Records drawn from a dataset
Content starts

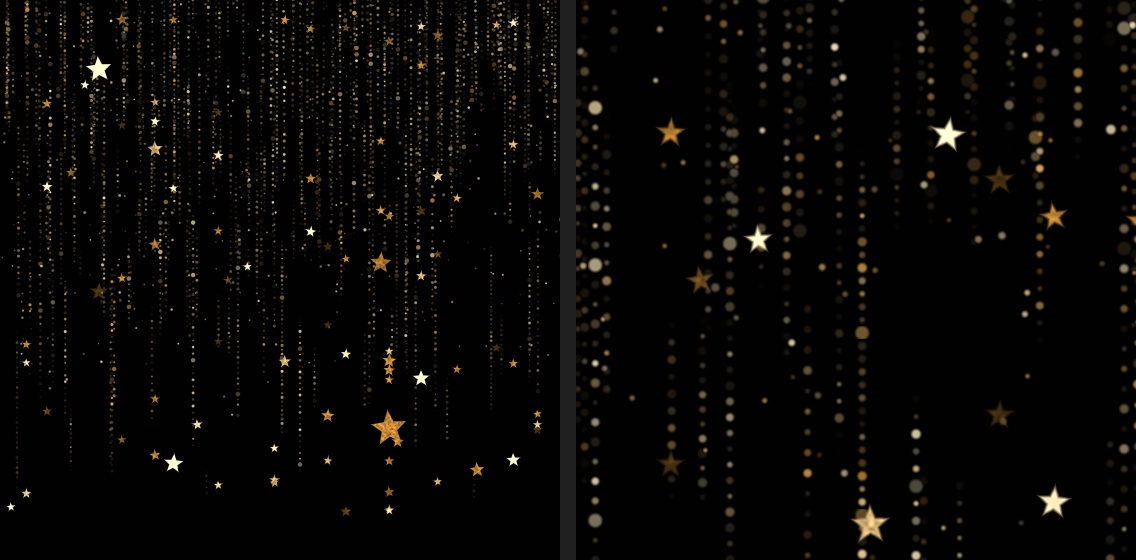
Left: the whole. Right: its middle third, enlarged.
This background is drawn by a WebGL 1 fragment shader. Its source:

```glsl
precision highp float;
uniform vec2 u_resolution;

#define STRAND_LAYERS 6
#define STAR_COUNT 85
#define STAR_COLUMNS 30.0
#define DUST_CELLS 64.0
#define DUST_SHARE 0.16
#define MAIN_STAR vec2(0.695, 0.235)
#define INNER_RATIO 0.45
#define BACKGROUND vec3(0.004, 0.004, 0.003)
#define DARK_GOLD vec3(0.47, 0.32, 0.11)
#define GOLD vec3(0.80, 0.55, 0.21)
#define PALE_GOLD vec3(1.0, 0.94, 0.77)

const float PI = 3.14159;

float hash(vec2 p) {
    vec3 q = fract(vec3(p.xyx) * 0.1031);
    q += dot(q, q.yzx + 33.33);
    return fract((q.x + q.y) * q.z);
}

float noise(vec2 p) {
    vec2 i = floor(p);
    vec2 f = smoothstep(0.0, 1.0, fract(p));
    float low = mix(hash(i), hash(i + vec2(1.0, 0.0)), f.x);
    float high = mix(hash(i + vec2(0.0, 1.0)), hash(i + 1.0), f.x);
    return mix(low, high, f.y);
}

// Coverage inside a signed distance of zero
float cover(float dist, float soft) {
    return 1.0 - smoothstep(-soft, soft, dist);
}

vec3 beadColour(float t) {
    return mix(GOLD, PALE_GOLD, smoothstep(0.1, 0.9, t));
}

// Distance to a five-pointed star, folded into half of one arm
float starDistance(vec2 p, float radius, float tilt) {
    float sector = PI / 5.0;
    float angle = atan(p.x, p.y) + tilt;
    angle = abs(mod(angle + sector, 2.0 * sector) - sector);
    vec2 q = length(p) * vec2(sin(angle), cos(angle));
    vec2 tip = vec2(0.0, radius);
    vec2 edge = radius * INNER_RATIO * vec2(sin(sector), cos(sector)) - tip;
    return dot(q - tip, normalize(vec2(-edge.y, edge.x)));
}

// One hanging string of beads per column
vec3 strands(vec2 p, float columns, float seed, float soft) {
    float column = floor(p.x * columns);
    vec2 id = vec2(column + 7.0, seed * 37.0 + 3.0);
    float x = (column + 0.2 + 0.6 * hash(id)) / columns;
    float bottom = 0.05 + 0.9 * pow(hash(id + 11.0), 0.6);
    float top = bottom + mix(0.06, 0.45, hash(id + 23.0));
    float spacing = mix(0.0075, 0.0125, hash(id + 41.0));
    float row = floor(p.y / spacing);

    vec2 bead = vec2(column * 3.0 + seed * 211.0, row);
    float size = hash(bead + 5.0);
    float radius = mix(0.0012, 0.0028, size) + 0.0012 * step(0.96, size);
    float y = (row + 0.5) * spacing;
    float extent = smoothstep(bottom, bottom + 0.04, y)
                 * (1.0 - smoothstep(top - 0.04, top, y));
    float glow = extent * mix(0.35, 1.0, hash(id + 59.0));
    glow *= 0.12 + 0.98 * pow(hash(bead + 17.0), 1.6);
    float tone = mix(hash(id + 71.0), hash(bead + 29.0), 0.5);
    return beadColour(tone) * glow * cover(length(p - vec2(x, y)) - radius, soft);
}

// Loose specks between the strings
vec3 dust(vec2 p, float soft) {
    vec2 cell = floor(p * DUST_CELLS);
    vec2 offset = vec2(hash(cell + 101.0), hash(cell + 137.0));
    vec2 centre = (cell + 0.25 + 0.5 * offset) / DUST_CELLS;
    float height = smoothstep(0.2, 0.6, centre.y);
    float present = step(hash(cell + 163.0), DUST_SHARE * height);
    float radius = mix(0.001, 0.003, offset.x * offset.y);
    float glow = present * mix(0.2, 0.9, hash(cell + 191.0));
    return beadColour(offset.y) * glow * cover(length(p - centre) - radius, soft);
}

// Stars from large to small, often stacked in shared columns
vec3 addStars(vec3 colour, vec2 p, float soft) {
    float grain = mix(0.65, 1.25, noise(p * 330.0));
    for (int n = 0; n < STAR_COUNT; n++) {
        float i = float(n);
        vec2 id = vec2(i * 3.0 + 1.0, 53.0);
        float column = floor(hash(id) * STAR_COLUMNS);
        float x = (column + 0.2 + 0.6 * hash(vec2(column, 9.0))) / STAR_COLUMNS;
        vec2 centre = vec2(x, 0.08 + 0.9 * hash(id + 13.0));
        if (mod(i, 8.0) < 0.5) centre.x = MAIN_STAR.x;
        if (n == 0) centre = MAIN_STAR;

        float radius = 0.0055 + 0.027 * pow(i + 1.0, -0.6);
        vec2 q = p - centre;
        if (max(abs(q.x), abs(q.y)) > radius * 1.3) continue;
        float dist = starDistance(q, radius, 0.3 * (hash(id + 31.0) - 0.5));
        float tone = n == 0 ? 0.4 : hash(id + 47.0);
        vec3 fill = mix(DARK_GOLD, GOLD, smoothstep(0.0, 0.45, tone));
        fill = mix(fill, PALE_GOLD, smoothstep(0.5, 0.95, tone));
        float rim = smoothstep(-0.003, 0.0, dist);
        fill *= mix(grain, 1.1, max(0.5 * rim, smoothstep(0.7, 0.95, tone)));
        float opacity = mix(0.55, 1.0, smoothstep(0.0, 0.3, tone));
        colour = mix(colour, fill, opacity * cover(dist, soft));
    }
    return colour;
}

void main() {
    vec2 p = gl_FragCoord.xy / u_resolution.y;
    float soft = max(0.0013, 0.7 / u_resolution.y);
    vec3 colour = BACKGROUND + dust(p, soft);
    for (int n = 0; n < STRAND_LAYERS; n++) {
        float layer = float(n);
        colour = max(colour, strands(p, 29.0 + 4.3 * layer, layer, soft));
    }
    gl_FragColor = vec4(min(addStars(colour, p, soft), 1.0), 1.0);
}
```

Content ends

▸ Task item:
Counting only lines above that contain the string "radius", report how many there are and write nothing further.

▸ Answer for the task:
10